10 Facts About American Barbecue

Summer and grilling go hand-in-hand and, for Americans, barbecue is serious stuff; it’s not only about tossing a piece of meat on the grill. Purists will tell you that real grilling includes a wood-burning fire, over indirect heat, for many hours. Large pieces of meat can even be cooked for up to 24 hours!

Here are some more fascinating facts about our southern neighbours’ penchant for BBQ. Inspired? Check out all our barbecue recipes.

1. Burgers on top

It comes as no surprise that, in the United States, burgers are the food that’s most cooked on the grill. The 4th of July (Independence Day) is the day when Americans barbecue the most. As for National Barbecue Day, that falls on May 16.

2. A part of history!

For many historical reasons, barbecuing plays an important role in African-American cuisine in the southern United States, and also plays a large role in soul food, including:

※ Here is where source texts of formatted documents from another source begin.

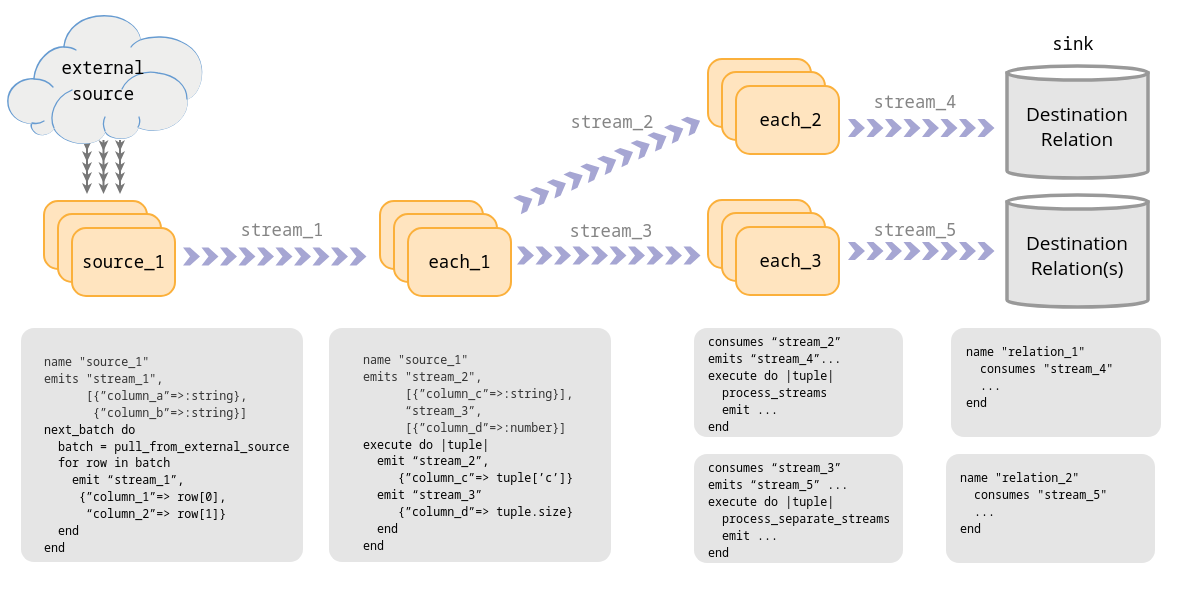
<!DOCTYPE html>
<html lang="en">
<head>
<meta charset="utf-8">
<title>Stream processing flow</title>
<style>
:root {
  --paper: #fff;
  --ink: #000;
  --label: #858585;
  --declare: #333;
  --panel: #e5e5e5;
  --node: #ffe4bf;
  --node-edge: #fbb03b;
  --stream: #a6a6d3;
  --cloud: #eeeeed;
  --cloud-edge: #669bd1;
  --feed: #777;
  --drum-edge: #999;
  --mono: "Noto Sans Mono", "DejaVu Sans Mono", monospace;
}
* { box-sizing: border-box; margin: 0; padding: 0; }
body { width: 1200px; height: 597px; overflow: hidden; background: var(--paper); color: var(--ink); }
.diagram { position: relative; width: 1200px; height: 597px; overflow: hidden; font: 17.3px/26px var(--mono); }
.drawing { position: absolute; left: 0; top: 0; }

.stack { position: absolute; width: 133px; height: 97px; }
.stack i, .stack b {
  position: absolute; width: 105px; height: 70px;
  background: var(--node); border: 2.4px solid var(--node-edge); border-radius: 15px;
}
.stack i { left: 0; top: 0; }
.stack i + i { left: 14px; top: 13px; }
.stack b { left: 28px; top: 27px; display: flex; align-items: center; justify-content: center; font-weight: 400; }
.stack.wide-text b { padding-left: 6px; }
.source-1 { left: 43px; top: 200px; }
.each-1 { left: 379px; top: 200px; }
.each-2 { left: 707px; top: 58px; }
.each-3 { left: 707px; top: 199px; }

.label { position: absolute; width: 110px; text-align: center; }
.stream { color: var(--label); }
.cloud-text { left: 48px; top: 55px; }
.sink { left: 1018px; top: 31px; }
.stream-1 { left: 227px; top: 217px; }
.stream-2 { left: 557px; top: 109px; }
.stream-3 { left: 556px; top: 218px; }
.stream-4 { left: 860px; top: 89px; }
.stream-5 { left: 860px; top: 217px; }
.relation { width: 142px; left: 1006px; font: 19px/25px "Open Sans", "Noto Sans", sans-serif; }
.relation-1 { top: 102px; }
.relation-2 { top: 231px; }

.panels {
  position: absolute; left: 21px; top: 328px;
  display: grid; grid-template-columns: 308px 365px 252px 215px; grid-template-rows: 126px 108px;
}
.panel {
  width: 209px; height: 109px; background: var(--panel); border-radius: 13px;
  padding: 5px 0 0 14px; font: 11.7px/16.9px var(--mono); white-space: pre;
}
.panel code { font: inherit; }
.panel.tall { grid-row: 1 / 3; width: 282px; height: 234px; }
.panel .declare { color: var(--declare); }
.code-source { padding: 25px 0 0 23px; }
.code-each-1 { padding: 23px 0 0 34px; }
.code-relation { padding-top: 15px; }
.code-relation.first { margin-left: 5px; width: 210px; padding-left: 15px; }
</style>
</head>
<body>
<main class="diagram">
  <svg class="drawing" width="1200" height="597" viewBox="0 0 1200 597" aria-hidden="true">
    <defs>
      <path id="cloud-shape" d="M34 79C36 58 52 47 64 47C66 28 82 16 104 16C124 16 139 27 140 40C152 36 170 36 181 42C197 49 203 63 201 78C199 91 192 97 187 99C188 116 174 129 154 130C148 130 142 129 138 127C136 134 129 138 121 138C113 138 107 135 105 131C102 139 95 143 84 143C68 143 57 135 54 128C48 136 38 136 34 131C31 128 31 125 32 123C18 123 8 113 8 101C8 88 20 78 34 79Z"/>
      <path id="chevron" d="M0 -9H7L17 0L7 9H0L7 0Z"/>
      <g id="chevrons-4">
        <use href="#chevron"/><use href="#chevron" x="18.5"/><use href="#chevron" x="37"/><use href="#chevron" x="55.5"/>
      </g>
      <g id="chevrons-8"><use href="#chevrons-4"/><use href="#chevrons-4" x="74"/></g>
      <g id="chevrons-10"><use href="#chevrons-8"/><use href="#chevron" x="148"/><use href="#chevron" x="166.5"/></g>
      <path id="feed-head" d="M-5 -11L0 -8L5 -11L0 0Z"/>
      <g id="feed-line">
        <path d="M0 140V186" stroke="var(--feed)" stroke-width="2"/>
        <use href="#feed-head" y="151"/><use href="#feed-head" y="162"/><use href="#feed-head" y="173"/><use href="#feed-head" y="183"/><use href="#feed-head" y="194"/>
      </g>
      <g id="drum" stroke="var(--drum-edge)" stroke-width="3.5">
        <path d="M1007 73V171C1007 175 1038 178 1077.500 178S1148 175 1148 171V73Z" fill="var(--panel)"/>
        <ellipse cx="1077.500" cy="73" rx="70.500" ry="7" fill="var(--paper)"/>
      </g>
    </defs>

    <g class="feed" fill="var(--feed)">
      <use href="#feed-line" x="87"/><use href="#feed-line" x="103.500"/><use href="#feed-line" x="120"/>
    </g>

    <g class="cloud">
      <use href="#cloud-shape" fill="var(--cloud-edge)" stroke="var(--cloud-edge)" stroke-width="1.800"/>
      <use href="#cloud-shape" x="0.600" y="0.600" fill="var(--cloud)"/>
      <g fill="none" stroke="var(--cloud-edge)" stroke-width="1.300" stroke-linecap="round">
        <path d="M64 47C69 47 73 48 76 50"/>
        <path d="M140 40C136 42 133 44 131 47"/>
        <path d="M34 79C42 79 48 81 53 87"/>
        <path d="M32 123C36 124 41 123 44 121"/>
        <path d="M54 128C49 117 53 98 72 90"/>
        <path d="M122 89C128 76 144 70 158 73C176 75 187 86 187 99"/>
        <path d="M105 131C103 126 103 121 105 117"/>
        <path d="M138 127C140 124 140 120 139 117"/>
      </g>
    </g>

    <g class="streams" fill="var(--stream)">
      <use href="#chevrons-10" x="183" y="256.500"/>
      <use href="#chevrons-10" x="517" y="255.500"/>
      <g transform="translate(517 206) rotate(-25)">
        <use href="#chevrons-10"/><use href="#chevron" x="185"/>
      </g>
      <use href="#chevrons-8" x="848" y="128"/>
      <use href="#chevrons-8" x="848" y="251"/>
    </g>

    <use href="#drum"/>
    <use href="#drum" y="129"/>
  </svg>

  <p class="label cloud-text">external<br>source</p>
  <div class="stack source-1"><i></i><i></i><b>source_1</b></div>
  <div class="stack each-1"><i></i><i></i><b>each_1</b></div>
  <div class="stack wide-text each-2"><i></i><i></i><b>each_2</b></div>
  <div class="stack wide-text each-3"><i></i><i></i><b>each_3</b></div>

  <p class="label stream stream-1">stream_1</p>
  <p class="label stream stream-2">stream_2</p>
  <p class="label stream stream-3">stream_3</p>
  <p class="label stream stream-4">stream_4</p>
  <p class="label stream stream-5">stream_5</p>

  <p class="label sink">sink</p>
  <p class="label relation relation-1">Destination<br>Relation</p>
  <p class="label relation relation-2">Destination<br>Relation(s)</p>

  <section class="panels">
    <pre class="panel tall code-source"><code><span class="declare">name "source_1"
emits "stream_1",
      [{”column_a”=>:string},
       {”column_b”=>:string}]</span>
next_batch do
  batch = pull_from_external_source
  for row in batch
    emit “stream_1”,
     {”column_1”=> row[0],
      “column_2”=> row[1]}
  end
end</code></pre>
    <pre class="panel tall code-each-1"><code><span class="declare">name "source_1"
emits "stream_2",
      [{”column_c”=>:string}],
      “stream_3”,
      [{”column_d”=>:number}]</span>
execute do |tuple|
  emit “stream_2”,
     {”column_c”=> tuple[’c’]}
  emit “stream_3”
     {”column_d”=> tuple.size}
  end
end</code></pre>
    <pre class="panel code-each-2"><code>consumes “stream_2”
emits “stream_4”...
execute do |tuple|
  process_streams
  emit ...
end</code></pre>
    <pre class="panel code-relation first"><code>name "relation_1"
  consumes "stream_4"
  ...
end</code></pre>
    <pre class="panel code-each-3"><code>consumes “stream_3”
emits “stream_5” ...
execute do |tuple|
  process_separate_streams
  emit ...
end</code></pre>
    <pre class="panel code-relation"><code>name "relation_2"
  consumes "stream_5"
  ...
end</code></pre>
  </section>
</main>
</body>
</html>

3. Real science 

Barbecue is science! In New Orleans, one of the foremost experts on the subject of barbecue is Dr. Howard Conyers. This rocket scientist is also a whole-hog pitmaster! 

He’s also the host of the PBS series Nourish, a food show that explores the science behind the foods we eat.

4. BBQ City, USA

Many U.S. cities consider themselves to be the barbecue capital of the world, including Kansas City and Memphis. But Lexington, North Carolina, just might be the big winner here: Even though this city has a population of only 18,000, its popular barbecue festival attracts over 200,000 visitors annually!

5. Big eats

According to Major League Eating, the “greatest eater in history” is Joey Chestnut, from San José, California. In 2007, he ate 45 pulled pork sandwiches in 10 minutes!

6. From cars to grilling

Charcoal briquettes were invented in 1897 by Ellsworth B. A. Zwoyer, but it was automobile manufacturer Henry Ford who first commercialized them.

7. Traditions by region

In the United States, different regions have their own way of serving barbecue. For example:  

  • North Carolina, with its vinegar- and mustard-based sauce
  • Texas, with its sweet and spicy tomato-based sauce
  • Kansas City, with its tangy and thick ketchup-based sauce
  • Memphis, with its sweet and thin tomato sauce

BBQ sauce

8. B-a-r-b-e-c-u-e

There are different takes on the word’s etymology. Some believe that it originates from the French “de la barbe à la queue” (from beard to tail), while others say it derives from the word “barbacoa,” an Indigenous South American word for slow-cooking meat over an open fire.

9. It’s political, too!

Barbecue is also political! Since George Washington, U.S. presidents have always hosted barbecues. In the 18th century, they were not only held as part of political campaigns, but also served as a way to tighten relations between nations. 

In fact, in 2012, during a visit to the U.S. by British prime minister David Cameron, President Barack Obama gifted him with a BBQ grill!

10. Big Mac Bar-B-Que

Opened in 1940, the first-ever McDonald’s restaurant was, in fact, a drive-in barbecue stand called McDonald’s Bar-B-Que.

Katerine-Lune Rollet

Katerine-Lune Rollet has been writing about food trends and her favourite finds for RICARDO for seven years now. She’s also hosted shows on television (Radio-Canada, Évasion), and is a columnist on the radio, as well as for the Journal de Montréal and Châtelaine. She’s a big fan of farmers’ markets, and during the summer season, she loves tending to her chickens and her garden. Her favourite bookmarked RICARDO recipe? Our basic shortcrust pastry. Photo: Louis Prud'homme.